President Trump famously called the North American Free Trade Agreement “the worst trade deal ever made.” Bygones. The need to debate that claim has been mooted by the fact that NAFTA’s likely successor — the United States‐Mexico‐Canada Agreement — now holds that distinction.
America’s divisive, deleterious culture war started long before January 20, 2017. But during the presidency of Donald Trump, as exemplified in his UNGA speech today, a new front in that war is open over the question of the future of America’s role in the world with regard to trade and international institutions.
The Democratic Party is long overdue for a serious, substantive debate over the objectives and tools of trade policy. Making a play for the center on trade would be the outcome that best serves the party and the country.

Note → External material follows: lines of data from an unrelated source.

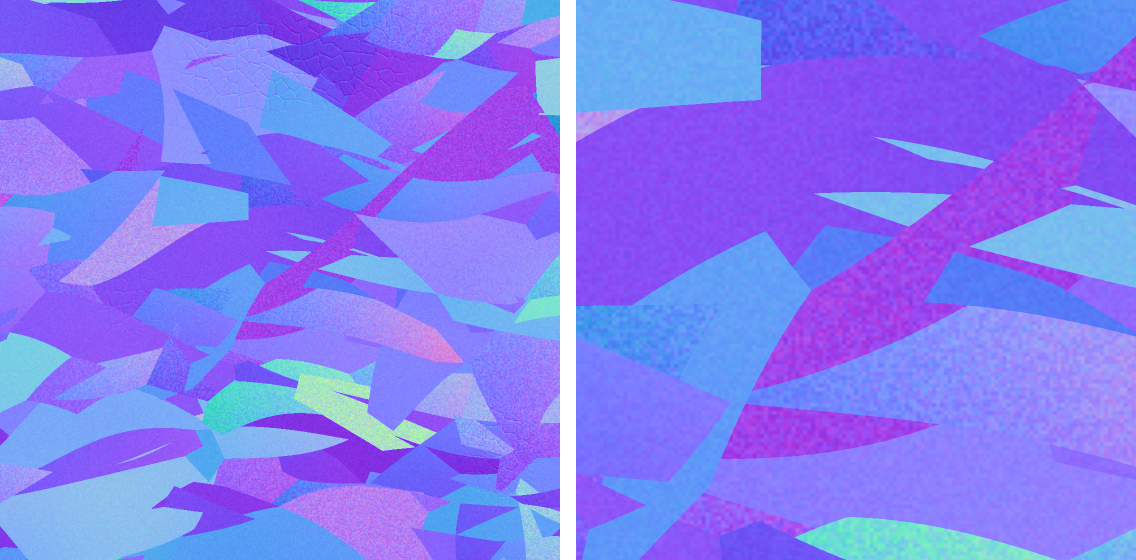
Left: the whole. Right: its middle third, enlarged.
Reproduce this texture map procedurally as a WebGL 1 fragment shader.

```glsl
precision highp float;
// Normal map of chiselled rock: long bent facets that cut through each other, with grain and fine cracks.
uniform vec2 u_resolution;

const float BEND = 0.055;         // how far facet edges curve
const float RELIEF = 0.09;        // height spread between facets
const float CURVATURE = 2.6;      // strongest tilt change inside a facet
const float TILT_DOWN = 0.18;     // green value of the steepest purple facets
const float TILT_UP = 0.76;       // green value of the cyan facets
const float TILT_MINT = 0.14;     // extra green for the rare mint ledges
const float UPWARD_BIAS = 0.70;   // below one: more blue and cyan than purple
const float SIDE_TILT = 0.44;     // sideways tilt, blue to pink
const float LILAC_SHIFT = 0.12;   // extra red for the gently sloped facets
const float GRAIN_SCALE = 430.0;
const float GRAIN = 0.13;
const float ROUGH_GRAIN = 0.36;
const float CRACK_SCALE = 40.0;
const float CRACK_DEPTH = 0.17;

vec2 hash2(vec2 p) {
  vec3 q = fract(p.xyx * vec3(0.1031, 0.1030, 0.0973));
  q += dot(q, q.yzx + 33.33);
  return fract((q.xx + q.yz) * q.zy);
}

vec2 noise2(vec2 p) {
  vec2 i = floor(p), f = fract(p);
  f = f * f * (3.0 - 2.0 * f);
  vec2 low = mix(hash2(i), hash2(i + vec2(1.0, 0.0)), f.x);
  vec2 high = mix(hash2(i + vec2(0.0, 1.0)), hash2(i + 1.0), f.x);
  return mix(low, high, f.y) - 0.5;
}

vec2 bend(vec2 p, float seed) {
  vec2 wide = sin(p.yx * vec2(5.3, 6.7) + seed * vec2(2.1, 3.7));
  vec2 tight = sin(p.yx * vec2(11.0, 12.0) + p * 4.0 + seed * vec2(4.3, 1.9));
  return BEND * (wide + 0.35 * tight) * vec2(1.0, 0.8);
}

// Vectors to the nearest (xy) and second nearest (zw) cell points; id names the nearest cell.
vec4 cellular(vec2 p, out vec2 id) {
  vec2 base = floor(p);
  vec4 nearest = vec4(9.0);
  id = base;
  for (int y = -1; y <= 1; y++) {
    for (int x = -1; x <= 1; x++) {
      vec2 cell = base + vec2(float(x), float(y));
      vec2 r = cell + 0.1 + 0.8 * hash2(cell) - p;
      if (dot(r, r) < dot(nearest.xy, nearest.xy)) {
        nearest = vec4(r, nearest.xy);
        id = cell;
      } else if (dot(r, r) < dot(nearest.zw, nearest.zw)) {
        nearest.zw = r;
      }
    }
  }
  return nearest;
}

// One sheet of facets: tilt (xy), roughness (z) and height (w).
vec4 facetSheet(vec2 p, float seed, float angle, vec2 cells, float lift) {
  float c = cos(angle), s = sin(angle);
  mat2 turn = mat2(c, -s, s, c);
  vec2 id;
  vec4 near = cellular(turn * (p + bend(p, seed)) * cells + seed * 19.0, id);
  vec2 offset = (-near.xy / cells) * turn;
  vec2 pick = hash2(id + 41.7 + seed * 7.0);
  vec2 trait = hash2(id + 83.1 + seed * 5.0);
  float green = mix(TILT_DOWN, TILT_UP, pow(pick.y, UPWARD_BIAS)) + TILT_MINT * pow(pick.y, 10.0);
  float side = 2.0 * pick.x - 1.0;
  vec2 tilt = vec2(SIDE_TILT * side * abs(side), 2.0 * green - 1.0);
  tilt.x *= mix(0.45, 1.0, smoothstep(-0.6, -0.15, tilt.y));
  float gentle = tilt.y + 0.16;
  tilt.x += LILAC_SHIFT * exp(-20.0 * gentle * gentle) - 0.12 * max(tilt.y, 0.0);
  float height = lift + RELIEF * trait.y - 1.1 * dot(tilt, offset);
  float rough = max(smoothstep(0.12, 0.32, tilt.x), 0.7 * step(0.8, trait.x));
  tilt += offset * CURVATURE * trait.x * trait.x;
  return vec4(tilt, rough, height);
}

vec4 higher(vec4 a, vec4 b) {
  return a.w > b.w ? a : b;
}

vec4 rock(vec2 p) {
  vec4 top = facetSheet(p, 1.0, -0.26, vec2(2.6, 9.0), 0.0);
  top = higher(top, facetSheet(p, 2.0, 0.14, vec2(2.5, 7.5), 0.0));
  top = higher(top, facetSheet(p, 3.0, 0.72, vec2(2.6, 5.5), -0.025));
  return higher(top, facetSheet(p, 4.0, -0.1, vec2(2.8, 13.0), -0.01));
}

// Small bevels along cell borders, only in a few patches.
vec2 cracks(vec2 p) {
  vec2 id;
  vec4 near = cellular((p + 0.15 * bend(p * 5.0, 4.0)) * CRACK_SCALE, id);
  vec2 across = near.zw - near.xy;
  float border = dot(0.5 * (near.xy + near.zw), normalize(across));
  float patches = smoothstep(0.18, 0.36, noise2(p * 4.5 + 3.0).x);
  return normalize(across) * (1.0 - smoothstep(0.02, 0.16, border)) * (0.1 + patches);
}

void main() {
  // Average four samples for smooth facet edges.
  vec4 surface = vec4(0.0);
  for (int i = 0; i < 4; i++) {
    vec2 corner = vec2(mod(float(i), 2.0), floor(float(i) * 0.5)) - 0.5;
    surface += 0.25 * rock((gl_FragCoord.xy + 0.5 * corner) / u_resolution.y);
  }

  // Fine surface detail.
  vec2 p = gl_FragCoord.xy / u_resolution.y;
  vec2 tilt = surface.xy + CRACK_DEPTH * cracks(p);
  tilt += mix(GRAIN, ROUGH_GRAIN, surface.z) * noise2(p * GRAIN_SCALE);
  tilt += 0.12 * noise2(p * vec2(5.0, 8.0));

  // Encode the unit normal as a colour.
  vec3 normal = vec3(tilt, sqrt(max(0.1, 1.0 - dot(tilt, tilt))));
  gl_FragColor = vec4(0.5 + 0.5 * normal, 1.0);
}
```
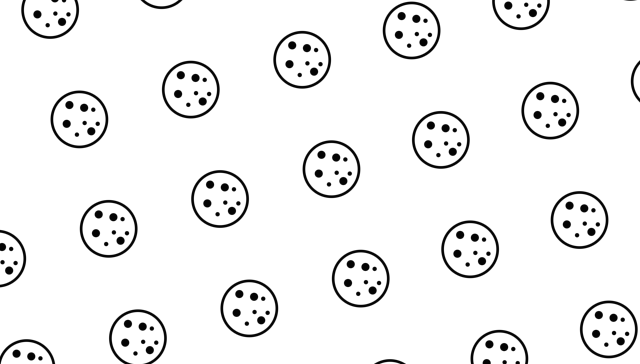
Write a Shadertoy shader that draws this pattern.

```glsl
const vec3 PAPER = vec3(1.0);
const vec3 INK = vec3(0.015);
const vec2 ROW_STEP = vec2(0.3033, 0.0812);
const vec2 COLUMN_STEP = vec2(0.0804, -0.3006);
const vec2 ANCHOR = vec2(0.0315, 0.0352);
const float DISC_RADIUS = 0.0756;

// Offset from the nearest disc centre on a slanted lattice;
// the row spacing tightens slightly from left to right.
vec2 latticeOffset(vec2 p, vec2 rowStep, vec2 columnStep, float tighten) {
    vec2 cell = round(inverse(mat2(rowStep, columnStep)) * p);
    float along = cell.x - tighten * abs(cell.x);
    return p - rowStep * along - columnStep * cell.y;
}

float circleDistance(vec2 p, vec2 center, float radius) {
    return length(p - center) - radius;
}

float ringDistance(vec2 p, float radius, float halfWidth) {
    return abs(length(p)) < 0.0 ? 0.0 : abs(length(p) - radius) - halfWidth;
}

// Four large and four small dots, in units of the disc radius
float dotsDistance(vec2 p, float largeRadius, float smallRadius) {
    vec2 large[4] = vec2[4](vec2(-0.363, 0.523), vec2(0.172, 0.423),
                            vec2(-0.462, -0.16), vec2(0.432, -0.432));
    vec2 small[4] = vec2[4](vec2(0.505, 0.353), vec2(0.19, -0.13),
                            vec2(0.665, -0.16), vec2(-0.09, -0.553));
    float d = 1e3;
    for (int i = 0; i < 4; i++) {
        d = min(d, circleDistance(p, large[i], largeRadius));
        d = min(d, circleDistance(p, small[i], smallRadius));
    }
    return d;
}

float coverage(float d, float pixel) {
    return 1.0 - smoothstep(-0.75 * pixel, 0.75 * pixel, d);
}

void mainImage(out vec4 fragColor, in vec2 fragCoord) {
    vec2 p = (fragCoord - 0.5 * iResolution.xy) / iResolution.y;
    float pixel = 1.0 / (iResolution.y * DISC_RADIUS);

    // Disc-local coordinates
    vec2 q = latticeOffset(p - ANCHOR, ROW_STEP, COLUMN_STEP, 0.009) / DISC_RADIUS;

    // Outline and dots
    float d = min(ringDistance(q, 1.0, 0.048), dotsDistance(q, 0.146, 0.077));
    fragColor = vec4(mix(PAPER, INK, coverage(d, pixel)), 1.0);
}
```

Based on information that the U.S. public hasn’t seen, the Trump administration has deemed Huawei a national security threat. That may well be the right conclusion, but other governments seem unconvinced, and have resisted.
Instead of entering what many anticipated would be the home stretch of negotiations to end the nearly yearlong trade war, U.S. tariffs on about $200 billion of imports from China are set to increase from 10 percent to 25 percent.
In two short years, President Trump has transformed the United States from the beacon and ballast of the ship of global trade to the gale‐force winds bending its masts and shredding its sails. Whether the ship returns to a stable, predictable course or continues to tack wildly, take on water, and possibly sink should become slightly clearer in the year ahead.
In the wake of the recent “trade agreement” between President Trump and EU Commission President Jean Claude Juncker, we have seen a surfeit of commentary heaping praise on the U.S. president for his strategic trade policy vision and tactical brilliance.